The Harley-Davidson motorcycle company manufactured a three-wheeled motorcyle known as the Servi-Car from 1932 to 1973. The Servi-Car had one wheel in the front and two wheels in the back. A box could be positioned between the two back wheels to carry cargo. Harley envisioned the Servi-Car for use for garages and service stations as a way to get mechanics quickly to automobile customers. But for several years the United States Postal Service used Servi-Cars to deliver mail.
Motorcycles and Mail

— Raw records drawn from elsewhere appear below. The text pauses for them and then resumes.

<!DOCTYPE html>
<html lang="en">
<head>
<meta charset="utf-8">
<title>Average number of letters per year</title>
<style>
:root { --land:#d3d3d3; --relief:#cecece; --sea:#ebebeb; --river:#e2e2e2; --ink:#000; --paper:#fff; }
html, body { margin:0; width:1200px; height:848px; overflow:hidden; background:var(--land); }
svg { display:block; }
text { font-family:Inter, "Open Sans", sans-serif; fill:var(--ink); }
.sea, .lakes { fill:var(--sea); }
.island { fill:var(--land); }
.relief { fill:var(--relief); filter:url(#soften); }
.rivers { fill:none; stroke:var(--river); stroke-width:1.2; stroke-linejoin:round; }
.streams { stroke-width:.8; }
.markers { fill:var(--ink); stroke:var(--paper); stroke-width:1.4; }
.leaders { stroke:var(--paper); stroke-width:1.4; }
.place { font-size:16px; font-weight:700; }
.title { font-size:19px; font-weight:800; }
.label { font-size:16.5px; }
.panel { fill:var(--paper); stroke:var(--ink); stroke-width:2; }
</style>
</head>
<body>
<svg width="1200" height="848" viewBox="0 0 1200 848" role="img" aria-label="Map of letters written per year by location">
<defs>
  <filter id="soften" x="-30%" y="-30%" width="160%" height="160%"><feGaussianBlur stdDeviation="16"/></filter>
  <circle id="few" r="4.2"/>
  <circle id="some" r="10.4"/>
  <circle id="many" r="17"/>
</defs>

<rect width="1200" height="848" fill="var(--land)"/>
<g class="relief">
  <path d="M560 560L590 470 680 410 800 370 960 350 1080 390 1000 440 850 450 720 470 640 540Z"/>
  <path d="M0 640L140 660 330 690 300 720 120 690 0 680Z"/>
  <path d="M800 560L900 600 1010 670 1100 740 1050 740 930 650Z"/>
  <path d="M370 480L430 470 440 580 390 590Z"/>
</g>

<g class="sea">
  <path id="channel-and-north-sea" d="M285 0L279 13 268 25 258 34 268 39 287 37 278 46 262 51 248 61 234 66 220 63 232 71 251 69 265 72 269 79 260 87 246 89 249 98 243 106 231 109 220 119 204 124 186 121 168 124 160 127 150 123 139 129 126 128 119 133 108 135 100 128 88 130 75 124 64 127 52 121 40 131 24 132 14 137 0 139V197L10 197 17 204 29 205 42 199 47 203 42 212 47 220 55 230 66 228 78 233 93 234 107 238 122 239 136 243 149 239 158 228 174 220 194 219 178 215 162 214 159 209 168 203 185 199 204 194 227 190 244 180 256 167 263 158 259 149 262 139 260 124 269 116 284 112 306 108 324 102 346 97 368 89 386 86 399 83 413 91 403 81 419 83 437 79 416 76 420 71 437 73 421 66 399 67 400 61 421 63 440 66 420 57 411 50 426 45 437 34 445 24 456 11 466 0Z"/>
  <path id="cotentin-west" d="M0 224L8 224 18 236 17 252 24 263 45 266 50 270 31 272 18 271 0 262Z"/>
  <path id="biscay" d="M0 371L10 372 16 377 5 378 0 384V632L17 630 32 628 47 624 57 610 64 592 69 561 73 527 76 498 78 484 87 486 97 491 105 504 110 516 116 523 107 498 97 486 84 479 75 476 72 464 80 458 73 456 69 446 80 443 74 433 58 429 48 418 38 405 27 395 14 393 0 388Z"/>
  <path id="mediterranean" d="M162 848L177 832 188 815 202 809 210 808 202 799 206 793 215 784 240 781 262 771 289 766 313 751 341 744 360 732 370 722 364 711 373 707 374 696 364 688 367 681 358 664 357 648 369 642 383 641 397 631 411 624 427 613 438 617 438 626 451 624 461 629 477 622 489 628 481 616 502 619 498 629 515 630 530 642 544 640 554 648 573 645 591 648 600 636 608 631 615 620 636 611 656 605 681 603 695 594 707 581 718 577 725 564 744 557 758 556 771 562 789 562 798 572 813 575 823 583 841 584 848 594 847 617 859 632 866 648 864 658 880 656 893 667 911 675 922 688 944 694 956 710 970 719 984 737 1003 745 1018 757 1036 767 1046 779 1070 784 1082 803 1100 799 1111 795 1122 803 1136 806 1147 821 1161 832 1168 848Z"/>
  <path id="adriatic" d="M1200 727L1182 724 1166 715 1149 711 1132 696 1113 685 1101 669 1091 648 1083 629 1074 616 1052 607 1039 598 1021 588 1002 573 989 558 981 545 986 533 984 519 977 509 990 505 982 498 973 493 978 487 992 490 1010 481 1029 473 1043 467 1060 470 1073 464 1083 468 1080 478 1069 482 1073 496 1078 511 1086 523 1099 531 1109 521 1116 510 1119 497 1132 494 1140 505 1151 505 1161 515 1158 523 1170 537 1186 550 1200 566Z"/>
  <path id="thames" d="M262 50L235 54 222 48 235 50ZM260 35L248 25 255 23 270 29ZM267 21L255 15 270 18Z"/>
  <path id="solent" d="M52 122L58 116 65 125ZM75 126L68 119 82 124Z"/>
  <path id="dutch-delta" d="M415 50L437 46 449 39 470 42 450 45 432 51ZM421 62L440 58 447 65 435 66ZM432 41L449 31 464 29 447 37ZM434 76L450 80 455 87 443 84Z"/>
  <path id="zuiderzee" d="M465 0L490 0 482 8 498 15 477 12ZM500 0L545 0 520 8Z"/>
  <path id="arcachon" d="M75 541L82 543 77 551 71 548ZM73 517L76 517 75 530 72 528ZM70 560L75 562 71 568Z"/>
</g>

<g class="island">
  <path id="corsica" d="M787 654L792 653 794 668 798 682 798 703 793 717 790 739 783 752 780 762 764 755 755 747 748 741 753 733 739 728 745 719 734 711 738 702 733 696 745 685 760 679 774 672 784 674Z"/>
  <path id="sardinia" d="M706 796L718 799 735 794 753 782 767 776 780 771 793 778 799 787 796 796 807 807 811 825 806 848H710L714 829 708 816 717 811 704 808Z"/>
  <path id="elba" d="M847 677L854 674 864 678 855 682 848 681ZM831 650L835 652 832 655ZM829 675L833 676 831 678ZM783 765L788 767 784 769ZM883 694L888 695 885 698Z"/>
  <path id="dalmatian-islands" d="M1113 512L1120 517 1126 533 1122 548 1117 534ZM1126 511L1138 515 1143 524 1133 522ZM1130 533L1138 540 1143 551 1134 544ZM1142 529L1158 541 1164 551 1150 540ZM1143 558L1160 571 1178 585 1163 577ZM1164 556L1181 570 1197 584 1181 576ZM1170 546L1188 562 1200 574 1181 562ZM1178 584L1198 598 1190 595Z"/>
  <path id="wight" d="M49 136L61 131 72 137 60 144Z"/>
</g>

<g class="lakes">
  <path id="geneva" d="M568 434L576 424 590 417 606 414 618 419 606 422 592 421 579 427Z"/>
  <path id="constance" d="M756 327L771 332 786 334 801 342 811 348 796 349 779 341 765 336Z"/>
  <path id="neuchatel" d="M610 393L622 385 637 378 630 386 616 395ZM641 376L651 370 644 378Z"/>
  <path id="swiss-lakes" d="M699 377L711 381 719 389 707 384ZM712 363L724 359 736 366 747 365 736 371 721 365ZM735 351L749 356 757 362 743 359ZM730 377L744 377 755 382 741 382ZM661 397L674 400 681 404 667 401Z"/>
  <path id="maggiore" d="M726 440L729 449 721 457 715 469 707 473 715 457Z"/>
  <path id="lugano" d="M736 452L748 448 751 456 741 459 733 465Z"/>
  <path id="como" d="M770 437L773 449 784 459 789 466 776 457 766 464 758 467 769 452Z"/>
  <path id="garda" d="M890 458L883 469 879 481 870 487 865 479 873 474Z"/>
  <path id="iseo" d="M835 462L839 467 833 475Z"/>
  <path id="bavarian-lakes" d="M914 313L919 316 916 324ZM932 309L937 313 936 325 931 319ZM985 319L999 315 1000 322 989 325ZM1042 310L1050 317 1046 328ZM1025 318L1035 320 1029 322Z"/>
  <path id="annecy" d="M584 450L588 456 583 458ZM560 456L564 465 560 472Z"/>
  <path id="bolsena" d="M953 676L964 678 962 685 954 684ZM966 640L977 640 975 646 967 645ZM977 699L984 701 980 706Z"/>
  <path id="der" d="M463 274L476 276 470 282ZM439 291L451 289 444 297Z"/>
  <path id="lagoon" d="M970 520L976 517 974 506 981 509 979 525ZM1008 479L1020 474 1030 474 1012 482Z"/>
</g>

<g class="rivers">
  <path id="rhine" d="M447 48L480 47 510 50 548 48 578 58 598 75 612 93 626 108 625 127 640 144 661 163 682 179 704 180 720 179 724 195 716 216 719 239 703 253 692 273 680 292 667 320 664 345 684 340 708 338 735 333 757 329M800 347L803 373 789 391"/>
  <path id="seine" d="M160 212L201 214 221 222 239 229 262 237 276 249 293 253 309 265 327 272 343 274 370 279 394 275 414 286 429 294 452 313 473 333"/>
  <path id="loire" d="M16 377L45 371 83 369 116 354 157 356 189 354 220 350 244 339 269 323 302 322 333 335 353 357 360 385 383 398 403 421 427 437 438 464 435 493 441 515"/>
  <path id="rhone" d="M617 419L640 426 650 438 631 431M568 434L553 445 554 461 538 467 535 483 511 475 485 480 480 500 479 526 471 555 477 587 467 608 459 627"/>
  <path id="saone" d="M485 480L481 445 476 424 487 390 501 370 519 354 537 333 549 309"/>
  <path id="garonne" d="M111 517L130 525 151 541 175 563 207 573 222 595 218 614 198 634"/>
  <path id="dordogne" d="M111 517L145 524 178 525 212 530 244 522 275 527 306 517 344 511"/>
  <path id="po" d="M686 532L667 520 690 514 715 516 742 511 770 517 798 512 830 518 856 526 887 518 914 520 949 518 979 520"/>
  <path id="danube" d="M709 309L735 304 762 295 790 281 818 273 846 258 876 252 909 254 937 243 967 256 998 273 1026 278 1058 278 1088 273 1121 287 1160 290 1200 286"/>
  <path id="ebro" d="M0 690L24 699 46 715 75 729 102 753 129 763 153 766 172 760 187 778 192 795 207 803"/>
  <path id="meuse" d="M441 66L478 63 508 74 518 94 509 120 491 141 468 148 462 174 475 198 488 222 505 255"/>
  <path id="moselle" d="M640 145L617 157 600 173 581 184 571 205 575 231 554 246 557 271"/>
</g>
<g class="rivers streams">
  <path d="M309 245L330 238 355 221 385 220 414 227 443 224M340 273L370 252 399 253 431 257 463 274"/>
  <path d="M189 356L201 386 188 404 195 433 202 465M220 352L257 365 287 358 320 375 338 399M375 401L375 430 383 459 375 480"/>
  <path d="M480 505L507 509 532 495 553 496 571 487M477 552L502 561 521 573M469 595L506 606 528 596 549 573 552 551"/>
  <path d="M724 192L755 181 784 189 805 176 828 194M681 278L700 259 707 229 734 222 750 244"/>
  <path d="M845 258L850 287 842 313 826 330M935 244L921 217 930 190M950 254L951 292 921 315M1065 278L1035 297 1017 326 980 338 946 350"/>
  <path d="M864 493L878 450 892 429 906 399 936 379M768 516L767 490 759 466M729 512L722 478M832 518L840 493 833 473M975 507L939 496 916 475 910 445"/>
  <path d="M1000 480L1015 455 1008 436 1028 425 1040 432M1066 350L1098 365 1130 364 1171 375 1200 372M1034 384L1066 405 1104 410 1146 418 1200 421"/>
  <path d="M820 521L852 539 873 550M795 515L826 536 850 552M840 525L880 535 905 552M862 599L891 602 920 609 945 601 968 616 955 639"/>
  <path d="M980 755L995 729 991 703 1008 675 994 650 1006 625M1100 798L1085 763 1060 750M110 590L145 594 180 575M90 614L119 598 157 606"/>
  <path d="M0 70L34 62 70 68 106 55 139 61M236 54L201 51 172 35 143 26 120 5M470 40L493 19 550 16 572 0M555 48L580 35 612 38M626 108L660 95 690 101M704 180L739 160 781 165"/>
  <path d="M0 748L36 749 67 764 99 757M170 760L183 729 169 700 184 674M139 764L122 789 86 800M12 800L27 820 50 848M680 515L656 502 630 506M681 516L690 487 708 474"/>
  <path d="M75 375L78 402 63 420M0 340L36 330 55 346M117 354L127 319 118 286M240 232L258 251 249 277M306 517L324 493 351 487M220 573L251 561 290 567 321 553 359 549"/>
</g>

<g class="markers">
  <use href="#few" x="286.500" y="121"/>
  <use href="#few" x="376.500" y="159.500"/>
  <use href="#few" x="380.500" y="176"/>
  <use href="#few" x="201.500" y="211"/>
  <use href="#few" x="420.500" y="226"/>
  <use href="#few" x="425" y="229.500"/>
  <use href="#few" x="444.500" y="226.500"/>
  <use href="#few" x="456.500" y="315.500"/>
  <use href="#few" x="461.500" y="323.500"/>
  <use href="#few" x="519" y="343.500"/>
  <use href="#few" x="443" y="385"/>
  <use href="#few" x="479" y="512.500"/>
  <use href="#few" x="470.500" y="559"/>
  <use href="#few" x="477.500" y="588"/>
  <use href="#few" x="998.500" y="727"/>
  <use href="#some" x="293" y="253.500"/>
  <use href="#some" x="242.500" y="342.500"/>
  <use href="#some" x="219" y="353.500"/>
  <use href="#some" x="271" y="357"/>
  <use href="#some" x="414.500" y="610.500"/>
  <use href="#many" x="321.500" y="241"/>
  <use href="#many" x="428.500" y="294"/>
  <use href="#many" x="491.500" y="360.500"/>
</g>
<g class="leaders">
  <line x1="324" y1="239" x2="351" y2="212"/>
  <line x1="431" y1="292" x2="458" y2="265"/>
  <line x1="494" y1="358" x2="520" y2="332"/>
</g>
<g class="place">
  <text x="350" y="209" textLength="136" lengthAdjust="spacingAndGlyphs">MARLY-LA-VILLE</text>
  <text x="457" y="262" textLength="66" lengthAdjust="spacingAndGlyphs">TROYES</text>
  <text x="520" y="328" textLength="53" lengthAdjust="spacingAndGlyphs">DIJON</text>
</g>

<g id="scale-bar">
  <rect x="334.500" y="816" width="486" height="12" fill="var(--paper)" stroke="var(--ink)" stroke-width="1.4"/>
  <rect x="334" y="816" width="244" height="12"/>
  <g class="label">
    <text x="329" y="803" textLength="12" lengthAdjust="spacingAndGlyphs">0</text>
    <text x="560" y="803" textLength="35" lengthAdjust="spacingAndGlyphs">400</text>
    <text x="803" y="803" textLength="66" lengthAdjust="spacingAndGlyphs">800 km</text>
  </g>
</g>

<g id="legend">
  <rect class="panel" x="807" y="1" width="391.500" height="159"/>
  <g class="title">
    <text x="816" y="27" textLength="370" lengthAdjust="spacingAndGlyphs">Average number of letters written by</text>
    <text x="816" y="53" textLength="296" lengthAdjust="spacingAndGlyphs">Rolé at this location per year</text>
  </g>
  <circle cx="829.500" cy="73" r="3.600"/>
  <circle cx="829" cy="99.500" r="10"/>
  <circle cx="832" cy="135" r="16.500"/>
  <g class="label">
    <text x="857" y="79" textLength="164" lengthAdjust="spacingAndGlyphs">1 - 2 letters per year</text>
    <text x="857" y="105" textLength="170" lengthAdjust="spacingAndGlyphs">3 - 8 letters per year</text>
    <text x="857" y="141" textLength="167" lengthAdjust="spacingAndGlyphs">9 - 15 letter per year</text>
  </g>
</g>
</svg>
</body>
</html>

Businesses began using motorcycles equipped with sidecars for deliveries in the second decade of the 20th century. The sidecar could hold cargo, while the motorcycle could maneuver in tight spaces and use less gas than a car. By 1914 the United States Postal Service ordered 4,800 motorcycle and sidecar units from Harley-Davidson to use to deliver mail on rural routes, where mail carriers sometimes had to drive miles between deliveries.
In 1908, the Postal Service experimented with three-wheeled motorcycles, the forerunner of the Servi-Car, for mail. According to the U.S. Postal Museum, these vehicles solved the problem of where to put the mail, but they did not perform well on rural roads and the USPS eventually abandoned the plan to use them. They motorcycle and sidecar combination held up better on long rural routes, though maneuvering with the sidecar took skill and the amount of mail a carrier could handle was limited.
Advantages of the Servi-Car
A 1934 brochure for the Servi-Car advertises the vehicle as ideal for delivery packages at much less cost than driving a car or truck. The Servi-Car’s cart could handle 500 lbs. of mail and used less gas than a car or truck. With the box in the center back, the Servi-Car was easier to navigate. The box provided space for an advertising logo or the Postal Service legend. But no record exists of the Postal Service using the Servi-Car on any kind of large scale.
Decline of the Servi-Car
By the 1930s the USPS was focused on developing a fleet of trucks to deliver mail. Trucks could carry more parcels and mail and kept the postal carrier out of the weather, a concern during cold, snowy winters, wet springs and hot summers. In cities, smaller Cushman vehicles were almost as economical to operate as Servi-Cars and offered the advantage of an enclosed cab to protect the driver.